“We are grateful that the Court validated the concerns of the plaintiffs and upheld the constitutional right to free speech,” said Richard Eppink, Legal Director for the ACLU of Idaho representing the plaintiffs. “I don’t know why, when it comes to protecting the rights of those struggling with poverty and homelessness in Boise, it keeps taking a federal court to force City leaders to follow the constitution and laws they swore they’d uphold.”
Joining the ACLU of Idaho in this lawsuit was the National Law Center on Homelessness and Poverty (NLCHP), which is already involved in an ongoing lawsuit against the City of Boise to protect persons experiencing homelessness from being harassed for sleeping in public when they have no alternative.
“We thank Judge Lodge for affirming what numerous other courts and the federal government have already said numerous times,” said Eric Tars, Director of Human Rights and Children’s Rights Programs with the NLCHP.  “Although they may have lost their home, homeless persons do not lose their constitutional and human right to freedom of expression when they are on the streets.”
The court also refuted the City’s assertion that the ordinance would not apply to street performers. Judge Lodge wrote, “The City misses the point, it is not that the street performances that create a possible violation, it is the street performer’s request for money or donations to support the performance” that the ordinance would criminalize.
The ACLU of Idaho was the lead plaintiff in the lawsuit and was joined by two Boise residents, Larry Shanks and Troy Minton.  Larry and Troy both live in their vehicles and are considered homeless.  Larry is a street musician who is learning to play for donations on the streets of Boise. Troy solicits money on the streets and sidewalks of Boise to raise money for gas so that he can travel to jobs he gets through temp agencies.
“I am very relieved,” said Larry Shanks. “It’s a huge weight of my shoulders.

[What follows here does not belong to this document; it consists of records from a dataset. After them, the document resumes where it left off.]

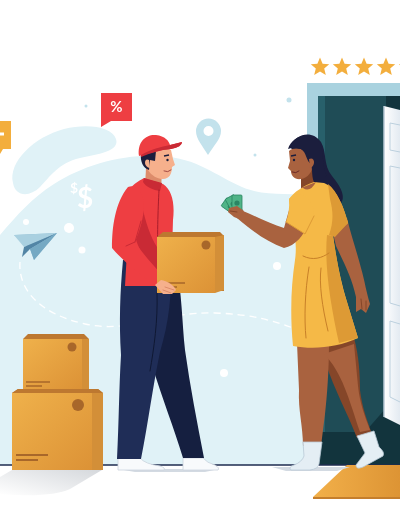
<!DOCTYPE html>
<html lang="en">
<head>
<meta charset="utf-8">
<title>Cash on delivery</title>
<style>
:root{--sky:#e0f2f7;--sky-deep:#c3e2ec;--ink:#1e2b4f;--navy:#1f2d57;--navy-dark:#151f40;--red:#ee3e42;--red-dark:#c92a35;--box:#e8a540;--box-dark:#c98430;--box-mark:#a8672a;--gold:#f3ae3d;--dress:#f5b947;--dress-dark:#dd9a35;--skin:#f6b08c;--skin-dark:#dd8c6b;--brown:#a9623f;--brown-dark:#854629;--hair:#1b1e3d;--teal:#1f4c56;--teal-dark:#12343d;--frame:#a9d2df;--cash:#4fb487;--cash-dark:#2b8663}
html,body{margin:0;background:#fff}
body{width:400px;height:518px;overflow:hidden}
svg{display:block}
text{font-family:Lato,"Open Sans",sans-serif;font-weight:700;fill:#fff}
.crease{fill:none;stroke-width:1;stroke-linecap:round}
</style>
</head>
<body>
<svg width="400" height="518" viewBox="0 0 400 518" role="img" aria-label="A courier hands a box to a customer who pays cash at her door">
<defs>
<path id="star" d="M0-9.5 2.6-3.2 9.2-2.8 4.2 1.6 5.8 8 0 4.5-5.8 8-4.2 1.6-9.2-2.8-2.6-3.2Z" fill="#f3ae3d"/>
<linearGradient id="box-fill" x1="0" y1="0" x2="1" y2="1"><stop offset="0" stop-color="#efb14b"/><stop offset="1" stop-color="#dc9236"/></linearGradient>
<linearGradient id="shadow-fill" x1="1" y1="0" x2="0" y2="1"><stop offset="0" stop-color="#d5d8dc"/><stop offset="1" stop-color="#fff"/></linearGradient>
<linearGradient id="leaf-fill" x1="0" x2="1"><stop offset="0" stop-color="#fff"/><stop offset="1" stop-color="#e3eaf1"/></linearGradient>
<linearGradient id="mat-fill" x1="0" x2="1"><stop offset="0" stop-color="#f2b04a"/><stop offset="1" stop-color="#dd9434"/></linearGradient>
<g id="bill"><rect x="-5" y="-16" width="10" height="18" rx="1" fill="#4fb487" stroke="#2b8663" stroke-width=".8"/><circle cy="-8" r="2.6" fill="#2b8663"/></g>
</defs>

<g id="backdrop">
<rect width="400" height="518" fill="#fff"/>
<path d="M0 235C18 214 32 198 54 184C84 165 122 154 160 156C198 158 216 176 242 187C265 197 288 192 320 196V465H0Z" fill="var(--sky)"/>
<path d="M13 183C8 162 34 137 64 129C88 123 112 127 116 139C120 151 99 154 80 158C58 163 50 177 40 187C29 198 15 196 13 183Z" fill="var(--sky)"/>
<path d="M20 262C18 290 40 314 85 324C130 334 165 311 215 313C248 314 275 320 300 331" fill="none" stroke="#fff" stroke-width="1.3" stroke-dasharray="7 5"/>
<g fill="#fff"><circle cx="69" cy="228" r="5"/><circle cx="82" cy="250" r="3.5"/><circle cx="84" cy="344" r="4"/><circle cx="224" cy="373" r="4"/><circle cx="277" cy="266" r="4"/><circle cx="26" cy="222" r="3"/></g>
<g fill="var(--sky-deep)"><circle cx="86" cy="106" r="1.5"/><circle cx="289" cy="100" r="2.5"/><circle cx="255" cy="155" r="1.5"/></g>
<text x="70" y="193" font-size="14">$</text>
<text x="77" y="208" font-size="28">$</text>
<path id="location-pin" d="M208 155C202 145 196 139 196 131A12.500 12.500 0 0 1 221 131C221 139 214 145 208 155ZM208.500 126A5 5 0 1 0 208.500 136A5 5 0 1 0 208.500 126Z" fill="var(--sky-deep)" fill-rule="evenodd"/>
</g>

<g id="paper-plane">
<path d="M14 235 57 233 34 260 30 249Z" fill="#8fbdd3"/>
<path d="M14 235 57 233 24 247Z" fill="#a9d0e0"/>
<path d="M24 247 57 233 30 249 22 257Z" fill="#5285a5"/>
<path d="M30 249 57 233 34 260Z" fill="#75a9c3"/>
</g>

<g id="message-tags">
<path d="M101 93H132V121H111L101 127Z" fill="var(--red)"/>
<text x="116.500" y="112" font-size="15" text-anchor="middle">%</text>
<path d="M0 121H11V149H3L0 154Z" fill="var(--gold)"/>
<path d="M0 134H4" stroke="#fff" stroke-width="3"/>
</g>

<g id="doorway">
<rect x="307" y="83" width="93" height="382" fill="var(--frame)"/>
<rect x="318" y="96" width="82" height="369" fill="var(--teal-dark)"/>
<path d="M318 96H386V408L365 432H318Z" fill="var(--teal)"/>
<path d="M318 96H325V432H318Z" fill="#28606b"/>
<path d="M384 106 400 110V425L384 417Z" fill="url(#leaf-fill)"/>
<path d="M384 106V417" stroke="#b9c8d6" stroke-width="1.5"/>
<g fill="none" stroke="#bcd0de"><path d="M400 152 390 150V123L400 125"/><path d="M400 168 390 166V303L400 306"/><path d="M400 324 390 321V397L400 402"/></g>
</g>
<g id="rating">
<use href="#star" x="320" y="67"/><use href="#star" x="342" y="67"/><use href="#star" x="364" y="67"/><use href="#star" x="386" y="67"/><use href="#star" x="408" y="67"/>
</g>

<g id="floor">
<path d="M0 465H400" stroke="var(--ink)" stroke-width="1.5"/>
<path d="M12 470H102L70 489Q50 498 0 494V477Z" fill="url(#shadow-fill)"/>
<path d="M347 465H400V497H313Z" fill="url(#mat-fill)"/>
<path d="M313 497H400V499H313Z" fill="#c57e2c"/>
<path d="M118 469H219L205 472H135Z" fill="#d3dae2"/>
<path d="M272 467H350L337 471H286Z" fill="#d3dae2"/>
</g>

<g id="stacked-boxes">
<path d="M12 393 18 389H98L103 393V470H12Z" fill="var(--box-dark)"/>
<rect x="12" y="393" width="80" height="77" fill="url(#box-fill)"/>
<path d="M92 393H103V470H92Z" fill="#d38f38"/>
<path d="M12 393 18 389H98L103 393Z" fill="#bd7830"/>
<circle cx="78" cy="405" r="6" fill="var(--box-mark)"/>
<path d="M16 455H48M16 460H38" stroke="var(--box-mark)" stroke-width="2"/>
<path d="M23 339 28 334H84L89 339V389H23Z" fill="#bd7830"/>
<rect x="23" y="339" width="59" height="50" fill="url(#box-fill)"/>
<path d="M82 339H89V389H82Z" fill="#d38f38"/>
<circle cx="72" cy="347" r="4.500" fill="var(--box-mark)"/>
<path d="M26 382H50M26 386H42" stroke="var(--box-mark)" stroke-width="1.500"/>
</g>

<g id="courier">
<g id="courier-shoes" fill="#f8fafc" stroke="#cbd4de" stroke-width=".8">
<path d="M118 458H140Q145 464 160 466Q166 468 164 470H118Z"/>
<path d="M183 458H203Q207 463 215 465Q220 468 218 470H183Z"/>
</g>
<path d="M140 265H176C182 292 182 322 185 350C190 386 197 422 204 458H183C174 428 162 398 152 365Z" fill="var(--navy-dark)"/>
<path d="M123 260H171C172 295 169 322 160 352C153 385 148 424 141 459H117C119 420 119 388 121 355C119 322 120 292 123 260Z" fill="var(--navy)"/>
<path d="M157 293C158 320 154 348 150 371" class="crease" stroke="#0f1833"/>
<path d="M146 168 162 170 161 191 145 187Z" fill="var(--skin-dark)"/>
<path d="M145 149C151 145 164 146 171 150L173 159 175 165 172 167C172 174 169 179 163 179C153 179 145 169 145 160Z" fill="var(--skin)"/>
<path d="M141 154 156 151 155 161 150 160 149 170C143 168 140 161 141 154Z" fill="var(--hair)"/>
<path d="M149 160C144 157 143 167 150 168Z" fill="var(--skin)"/>
<path d="M164 156 169 155" stroke="var(--hair)" stroke-width="1.500"/>
<circle cx="167.500" cy="160" r="1.200" fill="var(--hair)"/>
<path d="M164 171Q168 173 171 170" class="crease" stroke="#a34a43"/>
<path d="M139 156C137 142 146 134 156 135C165 136 169 141 170 145L182 142Q182 147 171 149C160 150 150 153 139 156Z" fill="var(--red)"/>
<path d="M141 155C151 149 161 147 170 145L182 142Q182 147 171 149C160 150 150 153 141 157Z" fill="var(--red-dark)"/>
<path d="M144 178 163 184C172 190 175 203 173 220L171 286H125L128 234 122 209C125 190 133 184 144 178Z" fill="var(--red)"/>
<path d="M144 178 162 183 160 191C153 190 146 187 143 182Z" fill="var(--red-dark)"/>
<path d="M159 190C158 211 157 234 158 270" class="crease" stroke="#a91d2b"/>
<path d="M142 205C145 221 151 238 157 247V272C145 263 136 245 133 228Z" fill="var(--red-dark)"/>
<path d="M128 187C115 203 112 227 112 248C122 260 138 273 154 285L163 276C151 263 140 250 135 242C143 223 147 203 141 193Q136 184 128 187Z" fill="var(--red)"/>
<path d="M135 242 141 221M135 242 126 246" class="crease" stroke="var(--red-dark)"/>
</g>

<g id="delivered-box">
<path d="M157 237 163 232H220L224 236V291H157Z" fill="#bd7830"/>
<rect x="157" y="237" width="58" height="56" fill="url(#box-fill)"/>
<path d="M215 237 224 235V290L215 293Z" fill="#d38f38"/>
<circle cx="206" cy="245" r="4.500" fill="var(--box-mark)"/>
<path d="M162 283H185M162 287H177" stroke="var(--box-mark)" stroke-width="1.500"/>
<path d="M155 285 161 280C167 281 174 285 176 290L172 294 163 294Z" fill="var(--skin)"/>
<path d="M165 287 174 290M163 290 171 293" class="crease" stroke="var(--skin-dark)"/>
</g>

<g id="customer">
<g id="customer-legs">
<path d="M318 338H354C359 356 360 374 360 390C362 407 367 420 372 434L357 438C348 414 334 389 326 364Z" fill="var(--brown-dark)"/>
<path d="M297 343H329C329 370 327 397 325 414L321 446H303C303 426 298 410 299 390Z" fill="var(--brown)"/>
<path d="M324 354C342 372 349 399 360 432L370 430C364 414 360 404 358 386L354 344Z" fill="var(--brown)"/>
</g>
<g id="customer-socks" fill="#e4eef4" stroke="#b9cad6" stroke-width=".8">
<path d="M303 442H322L319 464Q318 469 310 470L291 470Q288 467 294 465Q302 462 304 456Z"/>
<path d="M357 436 374 431 379 447Q385 452 383 456L363 467Q356 470 356 465L365 453Z"/>
</g>
<path d="M290 147C297 132 313 131 321 142C327 152 323 165 332 176C343 189 345 198 341 203C326 206 310 193 309 178C305 165 299 156 290 147Z" fill="var(--hair)"/>
<path d="M301 173 314 168 316 190 301 192Z" fill="var(--brown-dark)"/>
<path d="M289 151C295 146 307 149 311 158C316 168 309 178 301 179C295 180 291 176 291 171L288 168 290 161Z" fill="var(--brown)"/>
<path d="M288 149C292 136 308 131 318 141C325 149 321 165 327 176L315 184C311 177 313 171 311 164C306 161 307 153 301 149Q293 147 288 149Z" fill="var(--hair)"/>
<path d="M309 159C315 156 316 166 310 168Z" fill="var(--brown)"/>
<path d="M291 156 296 155" stroke="var(--hair)" stroke-width="1.500"/>
<circle cx="294" cy="160" r="1.200" fill="var(--hair)"/>
<path d="M292 172Q296 174 299 171" class="crease" stroke="#6c2928"/>
<path d="M331 225 347 218C351 235 356 249 361 268C365 282 366 291 370 304L366 313 361 309 356 312 356 297C352 278 344 263 336 246Z" fill="var(--brown)"/>
<path d="M361 299 362 309M366 301 366 310" class="crease" stroke="var(--brown-dark)"/>
<path d="M289 199C294 192 303 186 314 182L324 183C335 187 343 204 348 223L333 236C336 257 340 279 347 302L358 338C338 347 315 350 293 346C290 314 291 286 295 260C298 240 292 221 289 199Z" fill="var(--dress)"/>
<path d="M330 199C333 211 334 221 329 235L335 237 348 223C344 207 337 191 328 184Z" fill="var(--dress-dark)"/>
<path d="M327 235C324 266 331 307 339 343L358 338 347 302C339 278 336 253 333 236Z" fill="var(--dress-dark)"/>
<path d="M303 188Q310 193 316 182L301 188Z" fill="var(--brown)"/>
<path d="M303 256C313 261 322 258 329 253M309 267C305 291 304 318 306 338M321 268C319 284 322 306 328 331" class="crease" stroke="#c88028"/>
<path d="M291 203C301 201 311 207 308 222C305 235 295 246 284 248C266 242 250 229 237 218L243 211C257 217 271 224 284 228Z" fill="var(--brown)"/>
<path d="M289 199C300 187 315 199 314 216L305 234 286 222Q290 211 289 199Z" fill="var(--dress)"/>
<path d="M286 222 305 234 314 216" class="crease" stroke="var(--dress-dark)"/>
<g id="cash">
<use href="#bill" transform="translate(237 211) rotate(-55)"/>
<use href="#bill" transform="translate(237 211) rotate(-28)"/>
<use href="#bill" transform="translate(237 211) rotate(0)"/>
</g>
<path d="M244 211 237 206 229 208 228 212 234 217 239 219Z" fill="var(--brown)"/>
<path d="M230 211 237 212" class="crease" stroke="var(--brown-dark)"/>
</g>
</svg>
</body>
</html>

Every night I would go to bed thinking about what would happen if this passed.  I am relieved for my family and the common citizens as their rights were also in trouble.”
Boise’s Anti-Solicitation Ordinance was approved by the City Council on Tuesday, September 17, 2013.  The lawsuit challenged part of the ordinance which aimed to criminalize all solicitation, including peaceful solicitation, in certain public spaces.  Under the ordinance, “solicitation” would have included speech aimed to “request, ask, or beg, whether by words, bodily gestures, signs, or other means, for an immediate donation of money or other thing of value…”
The court noted that the ordinance was written so broadly that “every person who solicits for money or property in the public areas defined in the statute are potentially criminally liable based merely on the content of their speech.”
The court entered a preliminary injunction halting enforcement of nearly every part of the new ordinance.  That injunction will remain in place while the ACLU of Idaho and NLCHP continue to litigate the case. You can read the court's motion here.